The difficulty also completely drops off with enough neuromods, which are easy to get because you can make them early on. The game has a lot of looting, as you can recycle anything with recycle stations (and recycle charges) for material, then use that material at fabricators, usually placed next to or near by to recycle stations, to create items. As long as you have the schematics found through the station, you can make it. You get the neuromod schematic during a story beat, and can just outright made skill points (and also weapon upgrade kits) to get stronger even faster. Even without any typhon powers, the game can become very easy if you pump enough into upgrade abilities, crafting bonuses, and combat skills. Even nightmares, special mini-bosses that start spawning randomly in the station, can be decimated with a slo-mo onslaught of shotgun shells without it letting off an attack. Add in chips you can equip on your suit and psychoscope, some quite broken in their bonuses, and you effectively become a living god.

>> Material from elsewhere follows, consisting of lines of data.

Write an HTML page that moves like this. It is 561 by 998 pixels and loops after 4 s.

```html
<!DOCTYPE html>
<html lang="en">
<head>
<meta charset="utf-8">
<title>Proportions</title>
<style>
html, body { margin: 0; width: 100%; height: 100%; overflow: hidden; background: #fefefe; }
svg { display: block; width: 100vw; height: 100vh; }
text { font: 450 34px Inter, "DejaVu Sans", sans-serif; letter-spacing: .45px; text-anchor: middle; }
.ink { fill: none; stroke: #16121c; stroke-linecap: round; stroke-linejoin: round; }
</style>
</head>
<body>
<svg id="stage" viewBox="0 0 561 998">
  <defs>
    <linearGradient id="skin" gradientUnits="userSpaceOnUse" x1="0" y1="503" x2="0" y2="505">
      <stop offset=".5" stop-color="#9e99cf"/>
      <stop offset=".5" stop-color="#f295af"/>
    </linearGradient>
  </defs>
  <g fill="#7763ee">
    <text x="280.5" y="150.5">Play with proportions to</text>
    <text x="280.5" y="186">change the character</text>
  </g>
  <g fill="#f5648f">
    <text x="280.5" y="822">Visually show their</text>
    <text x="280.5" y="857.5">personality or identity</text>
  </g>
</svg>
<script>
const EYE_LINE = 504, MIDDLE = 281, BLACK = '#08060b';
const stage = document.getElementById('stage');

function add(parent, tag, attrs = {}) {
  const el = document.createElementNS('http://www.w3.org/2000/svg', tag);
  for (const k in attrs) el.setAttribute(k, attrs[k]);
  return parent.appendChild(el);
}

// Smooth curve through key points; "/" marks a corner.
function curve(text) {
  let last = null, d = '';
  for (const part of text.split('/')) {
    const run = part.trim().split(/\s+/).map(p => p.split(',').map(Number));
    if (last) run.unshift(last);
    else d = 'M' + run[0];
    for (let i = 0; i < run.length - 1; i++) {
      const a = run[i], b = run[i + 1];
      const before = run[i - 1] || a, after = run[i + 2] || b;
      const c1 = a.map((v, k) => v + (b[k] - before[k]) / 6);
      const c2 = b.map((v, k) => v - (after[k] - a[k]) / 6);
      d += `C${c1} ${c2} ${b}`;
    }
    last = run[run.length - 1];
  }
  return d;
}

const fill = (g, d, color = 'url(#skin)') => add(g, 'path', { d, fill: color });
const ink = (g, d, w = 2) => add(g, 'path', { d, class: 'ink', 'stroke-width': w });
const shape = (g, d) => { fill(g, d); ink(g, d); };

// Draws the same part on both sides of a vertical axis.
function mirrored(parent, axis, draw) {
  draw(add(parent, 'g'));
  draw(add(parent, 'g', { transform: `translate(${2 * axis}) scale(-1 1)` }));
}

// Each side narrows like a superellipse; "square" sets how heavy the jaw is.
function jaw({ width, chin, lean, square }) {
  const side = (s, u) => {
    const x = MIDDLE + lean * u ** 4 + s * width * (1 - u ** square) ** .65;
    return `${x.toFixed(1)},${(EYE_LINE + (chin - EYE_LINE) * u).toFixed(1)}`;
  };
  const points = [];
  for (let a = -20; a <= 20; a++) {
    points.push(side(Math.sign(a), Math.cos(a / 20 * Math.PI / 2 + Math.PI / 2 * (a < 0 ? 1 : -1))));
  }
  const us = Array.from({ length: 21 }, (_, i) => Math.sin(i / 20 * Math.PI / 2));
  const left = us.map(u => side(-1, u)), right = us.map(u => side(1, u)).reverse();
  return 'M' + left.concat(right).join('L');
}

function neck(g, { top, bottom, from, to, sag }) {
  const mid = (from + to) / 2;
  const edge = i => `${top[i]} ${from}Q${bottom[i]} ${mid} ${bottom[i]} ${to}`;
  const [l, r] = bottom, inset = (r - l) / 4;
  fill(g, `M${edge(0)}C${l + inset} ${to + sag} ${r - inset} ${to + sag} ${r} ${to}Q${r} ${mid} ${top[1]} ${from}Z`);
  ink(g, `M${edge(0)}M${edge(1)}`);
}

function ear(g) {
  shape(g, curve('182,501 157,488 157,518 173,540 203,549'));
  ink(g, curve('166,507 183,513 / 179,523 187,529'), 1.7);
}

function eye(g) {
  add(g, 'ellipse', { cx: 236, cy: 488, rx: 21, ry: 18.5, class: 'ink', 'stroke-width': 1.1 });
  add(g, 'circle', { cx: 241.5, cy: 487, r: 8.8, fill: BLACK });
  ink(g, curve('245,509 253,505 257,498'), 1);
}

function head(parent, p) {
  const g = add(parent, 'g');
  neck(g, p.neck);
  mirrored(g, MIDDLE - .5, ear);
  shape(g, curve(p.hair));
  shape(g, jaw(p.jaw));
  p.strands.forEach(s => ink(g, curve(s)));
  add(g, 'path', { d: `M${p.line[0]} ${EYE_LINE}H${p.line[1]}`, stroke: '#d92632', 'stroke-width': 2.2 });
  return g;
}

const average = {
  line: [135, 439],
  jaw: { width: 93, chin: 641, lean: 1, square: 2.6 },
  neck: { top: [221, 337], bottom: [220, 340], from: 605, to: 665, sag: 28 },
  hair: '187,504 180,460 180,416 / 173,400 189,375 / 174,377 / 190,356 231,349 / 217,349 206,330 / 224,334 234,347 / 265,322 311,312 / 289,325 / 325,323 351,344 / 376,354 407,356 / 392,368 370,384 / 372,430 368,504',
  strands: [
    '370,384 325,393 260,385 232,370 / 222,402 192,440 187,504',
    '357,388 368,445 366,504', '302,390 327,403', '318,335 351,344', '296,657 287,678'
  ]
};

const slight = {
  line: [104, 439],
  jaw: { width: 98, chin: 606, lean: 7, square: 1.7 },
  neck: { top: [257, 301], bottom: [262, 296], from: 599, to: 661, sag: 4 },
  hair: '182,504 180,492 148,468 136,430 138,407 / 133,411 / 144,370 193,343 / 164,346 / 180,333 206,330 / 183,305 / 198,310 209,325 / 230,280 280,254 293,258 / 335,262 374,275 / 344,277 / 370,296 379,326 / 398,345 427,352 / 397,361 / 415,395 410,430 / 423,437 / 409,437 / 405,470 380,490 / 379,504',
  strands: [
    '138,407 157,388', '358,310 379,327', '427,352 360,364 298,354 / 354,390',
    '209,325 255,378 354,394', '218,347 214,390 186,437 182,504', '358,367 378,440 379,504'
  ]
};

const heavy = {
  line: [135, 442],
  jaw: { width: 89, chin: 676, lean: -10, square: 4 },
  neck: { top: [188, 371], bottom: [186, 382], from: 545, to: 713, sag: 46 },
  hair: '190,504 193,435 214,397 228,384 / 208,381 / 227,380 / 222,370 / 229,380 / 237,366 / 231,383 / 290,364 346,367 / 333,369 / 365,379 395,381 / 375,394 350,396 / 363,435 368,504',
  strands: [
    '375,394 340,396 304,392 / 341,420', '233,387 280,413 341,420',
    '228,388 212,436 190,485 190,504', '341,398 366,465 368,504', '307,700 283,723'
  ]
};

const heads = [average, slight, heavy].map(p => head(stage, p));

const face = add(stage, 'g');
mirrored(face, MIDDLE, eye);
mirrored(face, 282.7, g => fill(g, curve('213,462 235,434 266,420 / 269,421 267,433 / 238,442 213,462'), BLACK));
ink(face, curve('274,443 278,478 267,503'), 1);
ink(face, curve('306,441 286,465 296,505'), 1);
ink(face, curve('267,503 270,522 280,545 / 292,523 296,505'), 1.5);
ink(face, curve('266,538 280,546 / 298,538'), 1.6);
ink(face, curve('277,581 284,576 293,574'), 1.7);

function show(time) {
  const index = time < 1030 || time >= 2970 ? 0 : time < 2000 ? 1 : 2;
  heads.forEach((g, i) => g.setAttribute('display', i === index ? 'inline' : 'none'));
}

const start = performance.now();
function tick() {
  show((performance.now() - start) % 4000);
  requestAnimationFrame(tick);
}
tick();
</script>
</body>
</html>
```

This is fun in its own way, though. The game is so unbalanced that it eventually becomes a delight to break, constant reward for good play and exploring the station thoroughly. You don’t see stuff like this from major releases often, it’s kind of refreshing, and also lends itself to replays, even if there’s only two endings (the third being a bad ending if you go straight for the escape pod). Unfortunately, Prey released in a messy, buggy state, enough that IGN initially gave the PC version a 4. The game undersold quite a bit, another immersive sim that bombed at launch, but it has finally been getting the love it deserves half a decade later as interest has rekindled with Arkane Studios’ Deathloop managing to become a hit.
It should also be noted the game has two DLC, and one of them is now a separate game…sort of? Mooncrash is proper DLC that is basically its own separate game, taking the foundation of the core game and turning it into a roguelike with a variety of stories to explore with a set of various characters. It’s an innovative experiment worth playing that explains a bit more of what happened in the main game. Typhon Hunter, on the other and, is a poorly balanced multiplayer suite originally released for free that was released again as a twenty dollar game with a new VR experience that is fairly underwhelming. Easily passed over, and the store listing on Steam is extremely confusing as to what it even is.
If there’s one thing that both Prey games share, it’s that they’re inventive, playful experiences that might be some of the most memorable times of their respective genres. They’re cult classics that deserve to be rediscovered by a new audience, and there’s definitely a lot to learn from both of them. Nobody has done what Prey 2006 did, and currently, nobody has managed to recapture the joy of the old System Shock experience like Prey 2017 with so many fresh tricks and ideas. Look up both of them and don’t let them become footnotes in the history of classic shooters and immersive sims, these are some of the best you’ll find in those fields, made by extremely creative people with a true love for the medium.